TASK TO CARRY OUT
The job is to find each line in the entries holding the string "members" and copy that line.

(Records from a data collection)
----
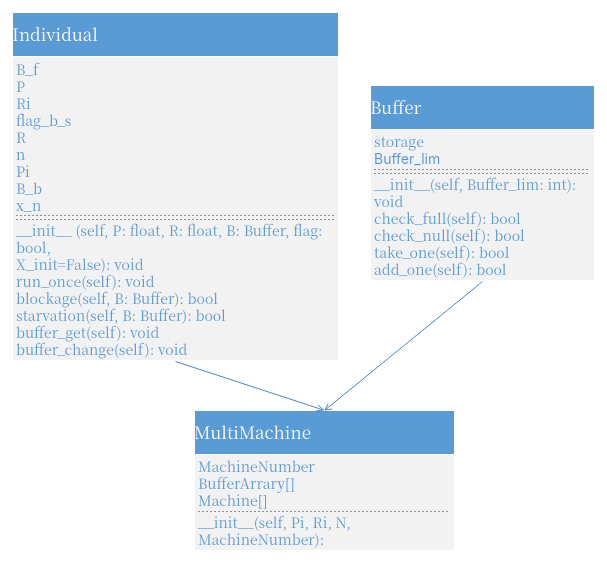
<!DOCTYPE html>
<html lang="en">
<head>
<meta charset="utf-8">
<title>Class diagram</title>
<style>
:root {
  --header: #5b9bd5;
  --panel: #f2f2f2;
  --text: #5b9bd5;
  --title: #ffffff;
  --rule: #8c9196;
  --arrow: #4a86c0;
}
* { box-sizing: border-box; margin: 0; padding: 0; }
body { width: 607px; height: 563px; overflow: hidden; background: #fff; }
.diagram {
  position: relative;
  width: 607px;
  height: 563px;
  overflow: hidden;
  font: 14.1px/17px "Noto Serif CJK SC", "Noto Serif CJK JP", "Noto Serif", serif;
  color: var(--text);
}
.class-box { position: absolute; display: flex; flex-direction: column; gap: 1px; }
.individual { left: 13px; top: 13px; width: 325px; height: 347px; }
.buffer { left: 371px; top: 86px; width: 223px; height: 194px; }
.multi-machine { left: 195px; top: 411px; width: 259px; height: 139px; }
.class-box h2 {
  display: flex;
  align-items: center;
  flex: none;
  height: 43px;
  padding-bottom: 1px;
  background: var(--header);
  color: var(--title);
  font-size: 17px;
  font-weight: 400;
  line-height: 26px;
  text-indent: -1px;
}
.members { flex: 1; padding: 3px 3px 0; background: var(--panel); }
.individual .members { padding-top: 4px; }
.buffer .members, .multi-machine .members { padding-right: 5px; }
.members ul { list-style: none; white-space: nowrap; }
.members .methods { padding-top: 1px; }
.sans { font-family: Inter, Roboto, sans-serif; font-size: 14px; }
.rule {
  height: 5px;
  margin: 1px 0;
  border: 0 solid;
  background:
    repeating-linear-gradient(90deg, var(--rule) 0 2px, transparent 2px 4px) 0 0 / 100% 1px no-repeat,
    repeating-linear-gradient(90deg, var(--rule) 0 2px, transparent 2px 4px) 0 100% / 100% 1px no-repeat;
}
.buffer .rule { margin-top: 2px; }
.multi-machine .rule { height: 1px; margin-top: 2px; }
.connectors { position: absolute; left: 0; top: 0; fill: none; stroke: var(--arrow); stroke-width: 1; }
</style>
</head>
<body>
<main class="diagram">
  <section class="class-box individual">
    <h2>Individual</h2>
    <div class="members">
      <ul>
        <li>B_f</li>
        <li>P</li>
        <li>Ri</li>
        <li>flag_b_s</li>
        <li>R</li>
        <li>n</li>
        <li>Pi</li>
        <li>B_b</li>
        <li>x_n</li>
      </ul>
      <hr class="rule">
      <ul class="methods">
        <li>__init__ (self, P: float, R: float, B: Buffer, flag:<br>bool,<br>X_init=False): void</li>
        <li>run_once(self): void</li>
        <li>blockage(self, B: Buffer): bool</li>
        <li>starvation(self, B: Buffer): bool</li>
        <li>buffer_get(self): void</li>
        <li>buffer_change(self): void</li>
      </ul>
    </div>
  </section>

  <section class="class-box buffer">
    <h2>Buffer</h2>
    <div class="members">
      <ul>
        <li>storage</li>
        <li class="sans">Buffer_lim</li>
      </ul>
      <hr class="rule">
      <ul class="methods">
        <li>__init__(self, Buffer_lim: int):<br>void</li>
        <li>check_full(self): bool</li>
        <li>check_null(self): bool</li>
        <li>take_one(self): bool</li>
        <li>add_one(self): bool</li>
      </ul>
    </div>
  </section>

  <section class="class-box multi-machine">
    <h2>MultiMachine</h2>
    <div class="members">
      <ul>
        <li>MachineNumber</li>
        <li>BufferArrary[]</li>
        <li>Machine[]</li>
      </ul>
      <hr class="rule">
      <ul class="methods">
        <li>__init__(self, Pi, Ri, N,<br>MachineNumber):</li>
      </ul>
    </div>
  </section>

  <svg class="connectors" width="607" height="563" viewBox="0 0 607 563" aria-hidden="true">
    <path d="M175.5 361.5 323.5 410M318 405 323.5 410 316 411"/>
    <path d="M482.5 281.5 325 410M328 404 325 410 332 409"/>
  </svg>
</main>
</body>
</html>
----
SOLUTION FOR THIS TASK
.members { flex: 1; padding: 3px 3px 0; background: var(--panel); }
.individual .members { padding-top: 4px; }
.buffer .members, .multi-machine .members { padding-right: 5px; }
.members ul { list-style: none; white-space: nowrap; }
.members .methods { padding-top: 1px; }
    <div class="members">
    <div class="members">
    <div class="members">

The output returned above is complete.